In 1949, the orchestra vacated the theater and it remained closed until 1953, when Mervyn Gaskin reopened it as a venue for Cinerama films. A 64 foot-tall screen was installed. The Music Hall was only the second Cinerama theater in the world, and supposedly the most successful as well, playing to packed houses for years. In 1964, 70mm equipment was installed for the premier of 'It's a Mad, Mad, Mad, Mad World'.
In 1966, after closing a year for remodeling, the Music Hall reopened again, this time showing second-run films, until closing once more in 1970. In 1973, the Kresge Foundation purchased the Music Hall and renamed it the Music Hall Center for the Performing Arts. It received a $5 million renovation to return the interior to its 1928 appearance. In 1977, it was named to the National Register of Historic Places. The Music Hall has continued to receive renovations over the years, and is today one of Detroit's most magnificent venues to see concerts and other events.
Source: Michigans Historic Sites Online
Originally called the Wilson Theatre, this building was completed in 1928 with funds provided by Matilda Wilson (Mrs. Alfred G.). William E. Kapp of Smith, Hinchman & Grylls, an architectural firm whose works dominated the citys skyline of the 1920s, designed this Art Deco-style edifice. Terra cotta Greek masks adorn the exterior, and elaborate molded plaster and stenciling complement the interior. The theaters purpose of offering legitimate productions was initially fulfilled, but during the Depression its lights dimmed except for sporadic occasions.
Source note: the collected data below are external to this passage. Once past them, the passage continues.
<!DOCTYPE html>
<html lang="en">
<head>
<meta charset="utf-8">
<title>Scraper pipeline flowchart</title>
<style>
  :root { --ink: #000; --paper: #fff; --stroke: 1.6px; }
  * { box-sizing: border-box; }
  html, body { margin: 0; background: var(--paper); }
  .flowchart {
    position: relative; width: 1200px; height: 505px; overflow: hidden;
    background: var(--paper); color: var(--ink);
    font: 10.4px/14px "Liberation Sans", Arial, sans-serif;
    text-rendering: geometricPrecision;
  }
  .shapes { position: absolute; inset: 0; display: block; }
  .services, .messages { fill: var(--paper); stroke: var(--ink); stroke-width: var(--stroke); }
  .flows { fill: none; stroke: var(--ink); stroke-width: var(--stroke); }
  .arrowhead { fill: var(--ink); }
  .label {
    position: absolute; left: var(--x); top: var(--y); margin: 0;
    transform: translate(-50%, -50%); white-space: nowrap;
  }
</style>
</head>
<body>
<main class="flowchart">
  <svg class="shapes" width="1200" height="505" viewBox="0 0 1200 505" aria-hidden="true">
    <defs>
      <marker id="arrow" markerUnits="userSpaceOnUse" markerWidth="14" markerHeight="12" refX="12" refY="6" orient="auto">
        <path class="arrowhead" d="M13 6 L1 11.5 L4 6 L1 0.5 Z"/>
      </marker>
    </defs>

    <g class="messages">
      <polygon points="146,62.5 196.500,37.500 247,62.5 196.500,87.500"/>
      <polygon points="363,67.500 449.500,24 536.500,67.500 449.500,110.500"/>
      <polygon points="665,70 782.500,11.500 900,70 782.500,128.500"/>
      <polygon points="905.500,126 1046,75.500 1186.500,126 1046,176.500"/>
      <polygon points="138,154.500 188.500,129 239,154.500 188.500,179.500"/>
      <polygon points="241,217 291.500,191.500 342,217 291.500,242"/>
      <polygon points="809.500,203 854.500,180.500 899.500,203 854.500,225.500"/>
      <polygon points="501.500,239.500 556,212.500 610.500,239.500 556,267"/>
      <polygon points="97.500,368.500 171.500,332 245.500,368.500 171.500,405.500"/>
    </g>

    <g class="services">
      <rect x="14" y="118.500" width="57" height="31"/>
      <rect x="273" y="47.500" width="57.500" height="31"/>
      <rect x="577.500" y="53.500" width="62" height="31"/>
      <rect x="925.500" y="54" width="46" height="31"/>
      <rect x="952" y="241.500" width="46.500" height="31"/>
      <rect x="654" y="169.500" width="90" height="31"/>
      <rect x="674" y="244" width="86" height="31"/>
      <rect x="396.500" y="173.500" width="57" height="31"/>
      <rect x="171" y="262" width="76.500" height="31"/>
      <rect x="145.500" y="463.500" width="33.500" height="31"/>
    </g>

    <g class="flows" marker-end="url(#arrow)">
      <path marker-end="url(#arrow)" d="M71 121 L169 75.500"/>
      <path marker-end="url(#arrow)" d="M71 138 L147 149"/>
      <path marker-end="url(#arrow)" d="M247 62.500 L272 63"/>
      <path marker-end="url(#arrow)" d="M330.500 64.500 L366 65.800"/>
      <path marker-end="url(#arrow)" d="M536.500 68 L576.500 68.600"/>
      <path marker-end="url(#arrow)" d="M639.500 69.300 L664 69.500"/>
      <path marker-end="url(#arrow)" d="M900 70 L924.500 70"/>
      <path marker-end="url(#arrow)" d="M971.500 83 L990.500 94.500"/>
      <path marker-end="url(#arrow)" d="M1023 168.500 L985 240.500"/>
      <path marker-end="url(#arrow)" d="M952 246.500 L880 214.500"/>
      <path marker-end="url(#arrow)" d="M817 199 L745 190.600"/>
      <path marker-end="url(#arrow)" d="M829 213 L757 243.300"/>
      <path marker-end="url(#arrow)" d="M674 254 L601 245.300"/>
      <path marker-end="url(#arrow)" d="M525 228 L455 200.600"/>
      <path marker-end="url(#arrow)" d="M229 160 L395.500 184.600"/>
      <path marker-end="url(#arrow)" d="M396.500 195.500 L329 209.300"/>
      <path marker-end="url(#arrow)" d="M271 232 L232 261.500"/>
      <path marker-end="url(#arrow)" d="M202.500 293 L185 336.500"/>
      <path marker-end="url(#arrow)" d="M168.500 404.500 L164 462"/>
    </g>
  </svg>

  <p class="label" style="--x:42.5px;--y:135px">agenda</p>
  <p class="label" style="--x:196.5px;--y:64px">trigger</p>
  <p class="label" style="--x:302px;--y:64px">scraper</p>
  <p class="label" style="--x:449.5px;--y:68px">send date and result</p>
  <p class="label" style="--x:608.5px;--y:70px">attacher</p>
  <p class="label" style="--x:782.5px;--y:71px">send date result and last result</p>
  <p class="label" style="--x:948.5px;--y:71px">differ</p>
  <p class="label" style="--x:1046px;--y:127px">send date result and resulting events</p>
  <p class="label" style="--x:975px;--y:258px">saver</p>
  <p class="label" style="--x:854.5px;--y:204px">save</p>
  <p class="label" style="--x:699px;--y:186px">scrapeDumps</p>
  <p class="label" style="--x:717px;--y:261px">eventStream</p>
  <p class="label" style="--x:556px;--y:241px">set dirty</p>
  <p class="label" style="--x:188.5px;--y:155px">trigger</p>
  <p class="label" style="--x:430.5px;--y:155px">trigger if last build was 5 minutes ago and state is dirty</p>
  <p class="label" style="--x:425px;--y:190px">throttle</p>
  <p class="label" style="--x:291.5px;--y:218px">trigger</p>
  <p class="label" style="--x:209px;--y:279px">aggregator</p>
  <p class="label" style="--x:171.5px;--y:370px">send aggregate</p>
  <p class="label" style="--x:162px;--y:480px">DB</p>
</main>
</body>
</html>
From 1946 to 1949, the Detroit Symphony Orchestra occupied the structure which was renamed Music Hall. Area residents came here in the 1950s and 1960s to see Cinerama and other films. Now the home of the Music Hall Center and the Michigan Opera Theatre, Music Hall is restored to its original use and appearance. The Wilson Theater (Music Hall) is a rectangular, six-story, Art Deco theater with walls of light colored stone. Orange and tan brick is used as ornament and the building is trimmed with colorful mosaic tile. The entrance facade is divided into several bays by wide stone pillars topped by theatrical terra cotta mask figures, and thin pillars separating window bays. The stunning interior, decorated in an elaborate Spanish Renaissance style, seats approximately 1800 guests.
The Music Hall is an outstanding example of careful restoration and one of the finest examples of Art Deco architecture in Detroit. Mathilda Dodge Wilson commissioned William Kapp of the Detroit firm of Smith, Hinchman, & Grylls to design the theater, completed in 1928 at a cost of $1.5 million. The building was constructed as a legitimate theater and originally housed touring Broadway productions in the citys main theater district. In 1946 the name of the building was changed from the Wilson Theater to the Music Hall when the theater became the home of the Detroit Symphony Orchestra. The building was changed into a Cinerama in 1951 and has recently been beautifully restored.